If you’ve been paying attention to the beauty press and blogs, you’ve probably noticed buzz about microneedling. Also referred to as derma-rolling and medical needling, this is a method of rolling a device covered in tiny needles over the skin. The intention is to make micro-wounds that will stimulate collagen production and enable better absorption of skincare products.
This sounds like something you’d expect to be done exclusively in a doctor’s office—or in a horror movie—but at-home devices are growing in popularity. The GloPRO Microstimulation Facial Tool is the top selling beauty tool at Neiman Marcus, and the brand sold $30 million worth of products on HSN in the past eight months. The GloPRO has a body attachment for addressing skin all over, and some swear that the device has cured their keratosis pilaris (chicken-like bumpy skin, usually found on the backs of arms). No wonder Bergdorf Goodman and Nordstrom just picked up the brand.
But even in a doctor’s office, is it actually wise to puncture the skin on purpose? “Generally speaking, it is a safe treatment,” says RealSelf contributor Dr. Sejal Shah. “The injury microneedling creates is very controlled.”
As for the at-home devices, Dr. Shah says, “While technically safe, I generally don’t recommend it. Microneedling can potentially damage the skin if performed by untrained hands. Also, as the device punctures the skin, it can be difficult to ensure that it is clean and sterile in the home environment.”
There’s another good reason not to try this at home: It probably won’t do much. While in-office needles penetrate up to 3mm, store-bought devices don’t reach that depth. Renowned dermatologist Dr. Dennis Gross, who recently began offering microneedling in his New York City medical practice, says, “Bottom line, it is a matter of how deep the needle goes. At home, there is not a dramatic result given the limited depth.”
But it’s not just the injury that makes microneedling effective. “The key is to combine using the professional tool with an active ingredient, such as a hyaluronic acid filler,” says Dr. Gross. “The delivery system makes all the difference. You’re infusing the skin with this dose of hyaluronic acid for an immediate firming and plumping effect. The other solution I like to use has vitamin C as well as a hyaluronic acid filler, which addresses grooves just below the epidermis level.”
If you decide to give it a try, manage your expectations. “Although microneedling may help skin sagging by stimulating collagen,” says Dr. Shah, “I don’t recommend it as a treatment for someone looking for significant lift and tightening.”
But if you’re trying to eliminate acne scarring, London dermatologist Dr. Sam Bunting says in-office microneedling works well. “By laying down collagen, you tend to lift up those indentations,” she says of the impact of microneedling on pockmarked skin. Dr. Bunting also sees improved pore clarity, though it can take months of treatment to notice anti-aging effects in the form of firming and smoothing.
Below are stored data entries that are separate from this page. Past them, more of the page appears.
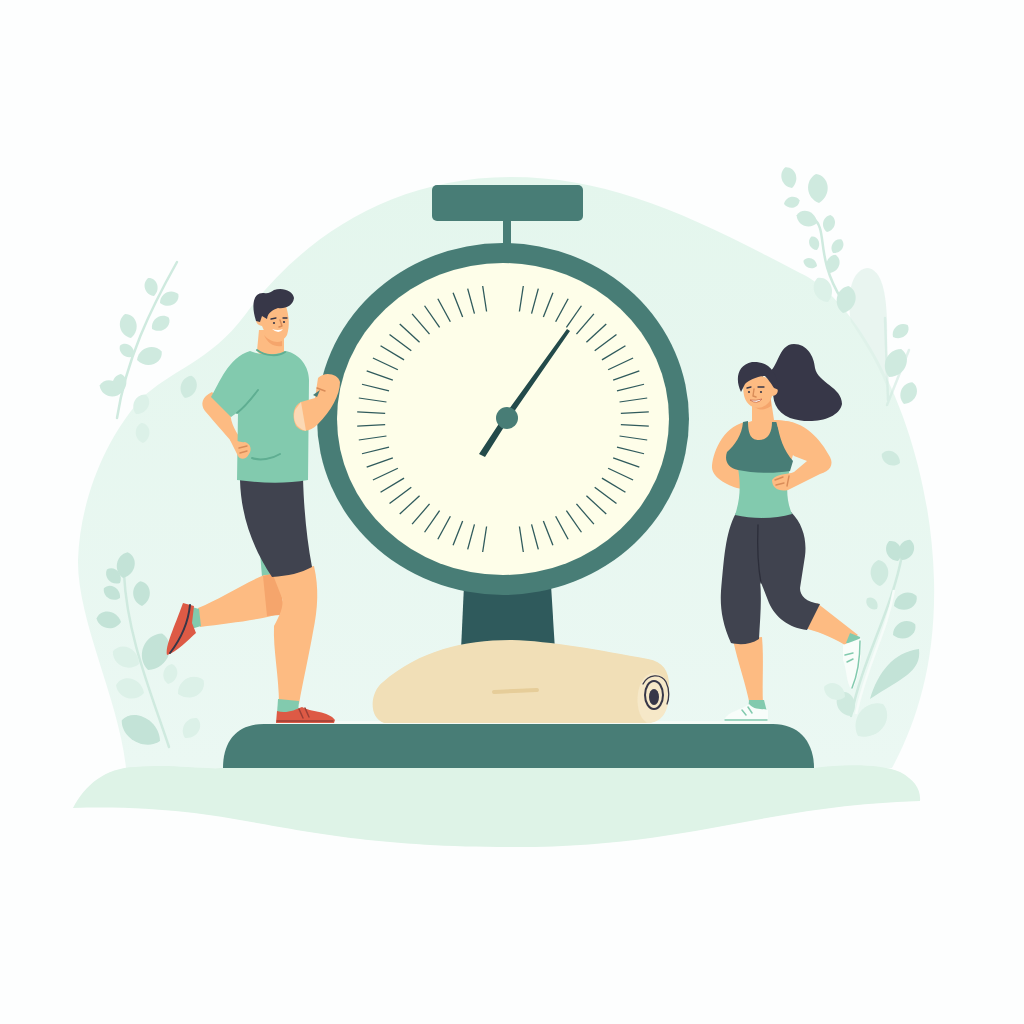
<!DOCTYPE html>
<html lang="en">
<head>
<meta charset="utf-8">
<title>Fitness and weight illustration</title>
<style>
:root{--paper:#fdfefe;--mist:#e9f7f1;--ground:#def3e7;--leaf:#cfeadf;--leaf-soft:#dcf1e8;--leaf-deep:#c3e3d7;--teal:#487d76;--teal-dark:#2f5a5c;--needle:#234a4a;--cream:#fefee9;--sand:#f1dfb7;--sand-dark:#e6cd99;--mint:#82caae;--mint-dark:#5fae92;--skin:#fdbb82;--skin-dark:#f5a56c;--ink:#40434f;--hair:#373748;--red:#dd5a45;--white:#f8fdfa}
html,body{margin:0;width:1024px;height:1024px;overflow:hidden;background:var(--paper)}
svg{display:block}
.ground{fill:var(--ground)}
.leaf{fill:var(--leaf)}.soft{fill:var(--leaf-soft)}.deep{fill:var(--leaf-deep)}
.stem{fill:none;stroke:var(--leaf);stroke-width:2.5;stroke-linecap:round}
.teal{fill:var(--teal)}.teal-dark{fill:var(--teal-dark)}.cream{fill:var(--cream)}
.sand{fill:var(--sand)}
.mint{fill:var(--mint)}.skin{fill:var(--skin)}.skin-dark{fill:var(--skin-dark)}
.ink{fill:var(--ink)}.hair{fill:var(--hair)}.red{fill:var(--red)}.white{fill:var(--white)}
.tick{stroke:var(--teal-dark);stroke-width:1.3}
.line{fill:none;stroke-linecap:round;stroke-linejoin:round}
.dark{stroke:var(--hair);stroke-width:2}
.thin{stroke:var(--hair);stroke-width:1.3}
.fold{stroke:#d98c58;stroke-width:1.4}
.seam{stroke:var(--mint-dark);stroke-width:2}
</style>
</head>
<body>
<svg viewBox="0 0 1024 1024" width="1024" height="1024" role="img" aria-label="A man and a woman exercising on either side of a large weighing scale">
<defs>
  <path id="leaf" d="M0 0C-13-5-14-23-2-29C11-27 14-8 0 0Z"/>
  <line id="tick" class="tick" y1="-146" y2="-118"/>
  <g id="quarter">
    <use href="#tick" transform="rotate(8)"/><use href="#tick" transform="rotate(14)"/><use href="#tick" transform="rotate(20)"/><use href="#tick" transform="rotate(26.5)"/><use href="#tick" transform="rotate(32.5)"/><use href="#tick" transform="rotate(38.5)"/><use href="#tick" transform="rotate(45)"/><use href="#tick" transform="rotate(51)"/><use href="#tick" transform="rotate(57)"/><use href="#tick" transform="rotate(63)"/><use href="#tick" transform="rotate(69)"/><use href="#tick" transform="rotate(75)"/><use href="#tick" transform="rotate(81)"/><use href="#tick" transform="rotate(87)"/>
  </g>
  <linearGradient id="haze" x1="0" y1="0" x2="0" y2="1"><stop offset="0" stop-color="#e4f6ed"/><stop offset="1" stop-color="#ebf8f3"/></linearGradient>
</defs>

<g id="backdrop">
  <path fill="url(#haze)" d="M126 768C119 700 77 620 78 560C80 500 105 440 140 400C170 370 210 362 245 315C300 240 390 177 511 177C610 177 690 215 800 273C860 300 930 430 934 580C936 660 918 720 892 768Z"/>
  <path class="soft" opacity=".6" d="M851 322C845 288 855 268 868 268C891 272 888 330 886 385C877 362 866 345 851 322Z"/>
  <path class="ground" d="M73 808C85 785 105 768 135 767C175 764 190 769 225 768H814C845 764 880 764 900 772C915 780 921 790 920 801C760 806 690 847 515 847C280 847 250 803 73 808Z"/>
</g>

<g id="sprig-upper-left">
  <path class="stem" d="M177 262C150 310 126 360 117 418"/>
  <g class="leaf">
    <use href="#leaf" transform="translate(154 296) rotate(-15) scale(.65)"/>
    <use href="#leaf" transform="translate(160 303) rotate(68) scale(.7)"/>
    <use href="#leaf" transform="translate(152 329) rotate(60) scale(.7)"/>
    <use href="#leaf" transform="translate(131 338) rotate(-10) scale(.85)"/>
    <use href="#leaf" transform="translate(137 360) rotate(75) scale(.9)"/>
    <use href="#leaf" transform="translate(134 356) rotate(-50) scale(.6)"/>
    <use href="#leaf" transform="translate(122 392) rotate(-70) scale(.8)"/>
    <use href="#leaf" transform="translate(117 394) rotate(15) scale(.7)"/>
    <use href="#leaf" transform="translate(185 398) rotate(20) scale(.8)"/>
  </g>
  <g class="soft">
    <use href="#leaf" transform="translate(136 414) rotate(30) scale(.75)"/>
    <use href="#leaf" transform="translate(143 443) scale(.7)"/>
  </g>
</g>

<g id="sprig-lower-left">
  <path class="stem" d="M124 574C127 635 150 690 169 747"/>
  <g class="deep">
    <use href="#leaf" transform="translate(123 578) rotate(14) scale(.9)"/>
    <use href="#leaf" transform="translate(120 583) rotate(-40) scale(.65)"/>
    <use href="#leaf" transform="translate(142 606) scale(.85)"/>
    <use href="#leaf" transform="translate(120 598) rotate(-55) scale(.65)"/>
    <use href="#leaf" transform="translate(121 622) rotate(-78) scale(.85)"/>
    <use href="#leaf" transform="translate(148 670) rotate(25) scale(1.35)"/>
    <use href="#leaf" transform="translate(160 741) rotate(-58) scale(1.3 1.5)"/>
  </g>
  <g class="soft">
    <use href="#leaf" transform="translate(139 664) rotate(-60)"/>
    <use href="#leaf" transform="translate(144 693) rotate(-70)"/>
    <use href="#leaf" transform="translate(168 684) rotate(15) scale(.7)"/>
    <use href="#leaf" transform="translate(178 694) rotate(65)"/>
    <use href="#leaf" transform="translate(185 738) rotate(35) scale(.8)"/>
  </g>
</g>

<g id="sprig-upper-right">
  <path class="stem" d="M813 218C829 230 814 255 842 300"/>
  <path class="stem" opacity=".6" d="M885 318L888 400M909 350L887 405"/>
  <g class="leaf">
    <use href="#leaf" transform="translate(792 188) rotate(-14) scale(.75)"/>
    <use href="#leaf" transform="translate(819 203) rotate(-2)"/>
    <use href="#leaf" transform="translate(784 204) rotate(80) scale(.55)"/>
    <use href="#leaf" transform="translate(817 223) rotate(-65) scale(.75)"/>
    <use href="#leaf" transform="translate(827 232) rotate(15) scale(.6)"/>
    <use href="#leaf" transform="translate(817 250) rotate(-20) scale(.5)"/>
    <use href="#leaf" transform="translate(833 253) rotate(35) scale(.55)"/>
    <use href="#leaf" transform="translate(817 266) rotate(-65) scale(.5)"/>
    <use href="#leaf" transform="translate(830 273) rotate(20) scale(.65)"/>
    <use href="#leaf" transform="translate(843 313) rotate(15) scale(.95)"/>
    <use href="#leaf" transform="translate(893 337) rotate(55) scale(.65)"/>
    <use href="#leaf" transform="translate(889 377) rotate(28) scale(1.05)"/>
    <use href="#leaf" transform="translate(904 404) rotate(25) scale(.8)"/>
    <use href="#leaf" transform="translate(900 463) rotate(-60) scale(.7)"/>
  </g>
  <use class="soft" href="#leaf" transform="translate(828 302) rotate(-20) scale(.9)"/>
</g>

<g id="sprig-lower-right">
  <path class="stem" d="M902 555C892 610 862 660 851 716"/>
  <path fill="none" stroke="#f6fcf9" stroke-width="2.5" d="M894 590C886 635 868 660 856 714"/>
  <g class="leaf">
    <use href="#leaf" transform="translate(880 586) scale(.9)"/>
    <use href="#leaf" transform="translate(877 609) rotate(-40) scale(.5)"/>
    <use href="#leaf" transform="translate(851 716) rotate(-20) scale(.9)"/>
  </g>
  <g class="deep">
    <use href="#leaf" transform="translate(902 560) rotate(25) scale(.75)"/>
    <use href="#leaf" transform="translate(898 561) rotate(-20) scale(.75)"/>
    <use href="#leaf" transform="translate(894 606) rotate(70) scale(.85)"/>
    <use href="#leaf" transform="translate(893 635) rotate(68) scale(.85)"/>
    <path d="M870 699C878 672 894 652 919 649C922 672 900 679 870 699Z"/>
  </g>
  <g class="soft">
    <use href="#leaf" transform="translate(858 736) rotate(42) scale(1.4)"/>
    <use href="#leaf" transform="translate(845 697) rotate(-60) scale(.8)"/>
  </g>
</g>

<g id="scale">
  <path class="teal-dark" d="M464 585H551L555 650H461Z"/>
  <rect class="teal" x="503" y="216" width="8" height="32"/>
  <rect class="teal" x="432" y="185" width="151" height="36" rx="5"/>
  <ellipse class="teal" cx="503" cy="419" rx="186" ry="176"/>
  <ellipse class="cream" cx="503" cy="419" rx="166" ry="156"/>
  <g id="dial-ticks" transform="translate(503 419) scale(1 .92)">
    <use href="#quarter"/><use href="#quarter" transform="scale(-1 1)"/><use href="#quarter" transform="scale(1 -1)"/><use href="#quarter" transform="scale(-1 -1)"/>
  </g>
  <path fill="var(--needle)" d="M567 329L570 331L509 419L485 457L479 454L504 416Z"/>
  <circle class="teal" cx="507" cy="418" r="11"/>
  <path fill="#f5fbf6" d="M276 721H770V726H276Z"/>
  <path class="teal" d="M223 768C223 741 237 724 264 724H773C799 724 814 742 814 768Z"/>
</g>

<g id="rolled-mat">
  <path class="sand" d="M384 723C368 717 370 692 383 682C420 650 465 640 512 640C550 641 600 650 648 659C664 662 670 672 669 690C669 710 662 723 645 723Z"/>
  <path fill="#f6e8c8" d="M652 673C666 674 671 685 669 696C668 714 660 723 648 723C633 717 634 677 652 673Z"/>
  <path class="line" stroke="var(--sand-dark)" stroke-width="4" d="M494 692L537 690"/>
  <path class="line thin" d="M643 684C648 674 661 673 666 682C670 690 669 699 667 704"/>
  <ellipse class="line dark" cx="654" cy="695" rx="9" ry="14"/>
  <ellipse class="hair" cx="654" cy="697" rx="5" ry="8"/>
</g>

<g id="man">
  <g id="man-back-leg">
    <path class="mint" d="M260 552L274 577H262Z"/>
    <path class="skin" d="M264 575C243 584 218 600 198 608L200 627C230 623 262 620 281 613L284 574Z"/>
    <path class="skin-dark" d="M263 576L276 573L284 606L280 615L267 616Z"/>
    <path class="mint" d="M192 607L199 609L201 626L188 630Z"/>
    <path class="red" d="M183 603L194 606L192 623L196 633C188 640 177 652 167 655C165 646 174 628 183 603Z"/>
    <path class="line dark" d="M190 605C188 625 180 640 170 653"/>
  </g>
  <g id="man-front-leg">
    <path class="skin" d="M273 575L314 566C319 588 318 608 313 632C308 660 303 681 299 704H279C279 676 273 650 274 626C280 615 284 606 282 598Z"/>
    <path class="mint" d="M278 699L299 701L298 713L277 714Z"/>
    <path class="red" d="M277 711C286 714 295 710 302 707C310 712 329 711 335 720L334 723H276Z"/>
    <path class="line" stroke="#9c3f36" stroke-width="1.5" d="M299 709L303 718M305 708L309 717M277 721H333"/>
  </g>
  <path class="ink" d="M240 480L303 478C304 512 307 540 312 567C301 573 288 576 272 577C254 550 241 518 240 480Z"/>
  <path class="skin" d="M259 330L284 330L284 353C278 360 263 359 257 351Z"/>
  <path class="skin-dark" d="M264 335C270 342 277 343 282 341V346C274 347 268 344 264 335Z"/>
  <g id="man-head">
    <path class="skin" d="M263 309L286 306C289 316 290 326 287 335C283 343 272 342 266 335L262 326C255 325 254 317 260 316Z"/>
    <path class="hair" d="M256 321C251 305 253 292 264 293C268 294 271 292 274 290C283 287 293 291 294 298C293 306 285 309 278 308C273 310 268 312 267 319L262 316L260 322Z"/>
    <path class="line thin" d="M271 319L276 318M283 318L287 318"/>
    <circle class="hair" cx="274" cy="323" r="1.1"/><circle class="hair" cx="284" cy="322" r="1.1"/>
    <path class="line fold" d="M280 320L282 326L279 327"/>
    <path fill="#fff" d="M272 329Q278 331 283 329Q279 335 272 329Z"/>
  </g>
  <g id="man-hip-arm">
    <path class="skin" d="M212 392C202 397 200 404 205 411C216 424 228 437 235 446L247 442L241 439C234 430 229 418 231 411Z"/>
  </g>
  <path class="mint" d="M250 351C259 355 276 356 286 351C300 354 309 367 309 380L308 480C285 484 260 483 237 480L238 412L231 417L211 397C220 382 228 358 250 351Z"/>
  <path class="line seam" d="M257 350C265 356 278 357 285 352M237 413C246 406 252 398 258 390M252 458C260 461 272 459 280 454"/>
  <path class="skin" d="M230 440C238 440 240 443 245 442C251 444 252 450 249 454C246 460 240 460 238 456Z"/>
  <path class="line fold" d="M239 448L247 446M240 453L247 451"/>
  <g id="man-pushing-arm">
    <path class="skin" d="M318 378C325 371 338 374 340 382C340 395 331 411 318 424C310 432 302 433 296 426C291 415 294 405 301 402L315 398Z"/>
    <path fill="#fbd9b5" d="M301 402L306 431C296 428 292 420 295 410Z"/>
    <path class="line fold" d="M317 388L325 391"/>
    <path class="teal" d="M313 395L320 390L317 397Z"/>
  </g>
</g>

<g id="woman">
  <path class="hair" d="M768 372C778 370 778 344 794 344C807 344 814 356 815 368C818 383 842 387 842 404C839 420 810 425 790 418C776 412 771 400 774 386Z"/>
  <g id="woman-back-leg">
    <path class="skin" d="M817 603L858 635L845 645C830 636 816 631 804 628Z"/>
    <path class="mint" d="M850 633L860 637L861 646L846 643Z"/>
    <path class="white" d="M843 645C849 643 856 640 861 638C862 657 859 679 852 690C846 684 847 669 843 660Z"/>
    <path class="line" stroke="var(--mint)" stroke-width="1.5" d="M860 641C860 660 857 676 852 688M845 655L853 653M847 662L853 659"/>
  </g>
  <g id="woman-front-leg">
    <path class="skin" d="M733 640L762 637C764 660 762 681 763 704L750 706C746 684 738 663 733 640Z"/>
    <path class="mint" d="M749 700L764 700L767 712L748 713Z"/>
    <path class="white" d="M724 720C728 711 742 710 749 704C755 711 762 708 768 710V721H724Z"/>
    <path class="line" stroke="var(--mint)" stroke-width="1.5" d="M725 720H767M742 710L746 715M748 707L752 713"/>
  </g>
  <path class="ink" d="M736 513L791 512C803 524 807 540 805 556L800 588C800 596 806 602 820 604L807 630C789 628 775 617 769 603L760 580C762 600 760 620 759 639C750 645 739 645 731 643C722 623 720 607 721 591C724 560 725 533 736 513Z"/>
  <path class="line" stroke="#2c2e3a" stroke-width="1.3" d="M758 525C757 550 758 567 761 583"/>
  <g id="woman-torso">
    <path class="skin" d="M752 400L771 400L774 420C785 420 795 422 801 428L790 465L741 480L728 462C726 442 734 426 752 421Z"/>
    <path class="skin" d="M745 422C722 427 712 455 712 468C713 478 729 487 742 489L743 470L740 440Z"/>
    <path class="mint" d="M738 468L790 468C786 485 786 500 792 514C775 519 753 519 735 515C740 500 741 486 738 468Z"/>
    <path class="teal" d="M743 422L748 421C748 436 752 440 759 440C767 440 772 434 772 422L777 422C779 437 784 451 793 461L790 471C773 474 753 473 738 470C728 468 724 461 727 452C735 445 742 435 743 422Z"/>
    <path class="skin" d="M776 421C802 418 820 438 830 457C834 465 830 471 820 474L788 490C779 492 772 488 772 480C777 473 787 475 794 472L807 461L794 456C786 447 780 436 776 421Z"/>
    <path class="line fold" d="M775 480L783 477M776 485L784 483M789 476L787 486"/>
  </g>
  <g id="woman-head">
    <path class="skin-dark" d="M752 403L771 398V406C763 412 755 410 752 403Z"/>
    <path class="skin" d="M744 381C752 372 766 374 773 384C780 387 779 396 772 396C770 405 760 410 753 407C744 403 742 392 744 381Z"/>
    <path class="hair" d="M741 392C735 380 737 365 752 362C765 361 777 368 779 390L774 388C771 383 767 378 765 376C757 376 748 381 745 384Z"/>
    <path class="line thin" d="M747 388L751 387M758 387L764 387"/>
    <circle class="hair" cx="749" cy="392" r="1.1"/><circle class="hair" cx="761" cy="392" r="1.1"/>
    <path class="line fold" d="M754 389L753 396L756 397"/>
    <path fill="#fff" stroke="#c96a4c" stroke-width=".8" d="M750 400Q756 401 762 399Q757 405 750 400Z"/>
  </g>
</g>
</svg>
</body>
</html>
Unlike lasers and other treatments, microneedling can be used safely and effectively on most skin types—including more pigmented, darker skin tones. As for downtime, it’s minimal. “For most patients, a weekend of looking red and sunburnt seems to be the height of it,” Dr. Bunting says. She is even happy to perform the procedure on a weekday, since makeup is usually sufficient to conceal any resulting redness. Dr. Bunting recommends allowing four to six weeks to elapse between treatments, to allow each repair cycle to complete.
Don’t expect to show up for a consult and get microneedling the same day. Dr. Bunting says the procedure works best on someone who is already on a medicated skin regime. She typically has patients spend at least six weeks using products containing vitamin A—such as retinol—and vitamin C, plus rigorous sunscreen application, before the first treatment.
Jackie Danicki created one of the first and most popular beauty blogs in 2004, and has consulted some of the world’s most iconic brands on digital content strategy and innovation. Jackie blogs at http://burnedoutbeauty.com, and you can find her on Twitter, Instagram, and Snapchat as @burnedoutbeauty.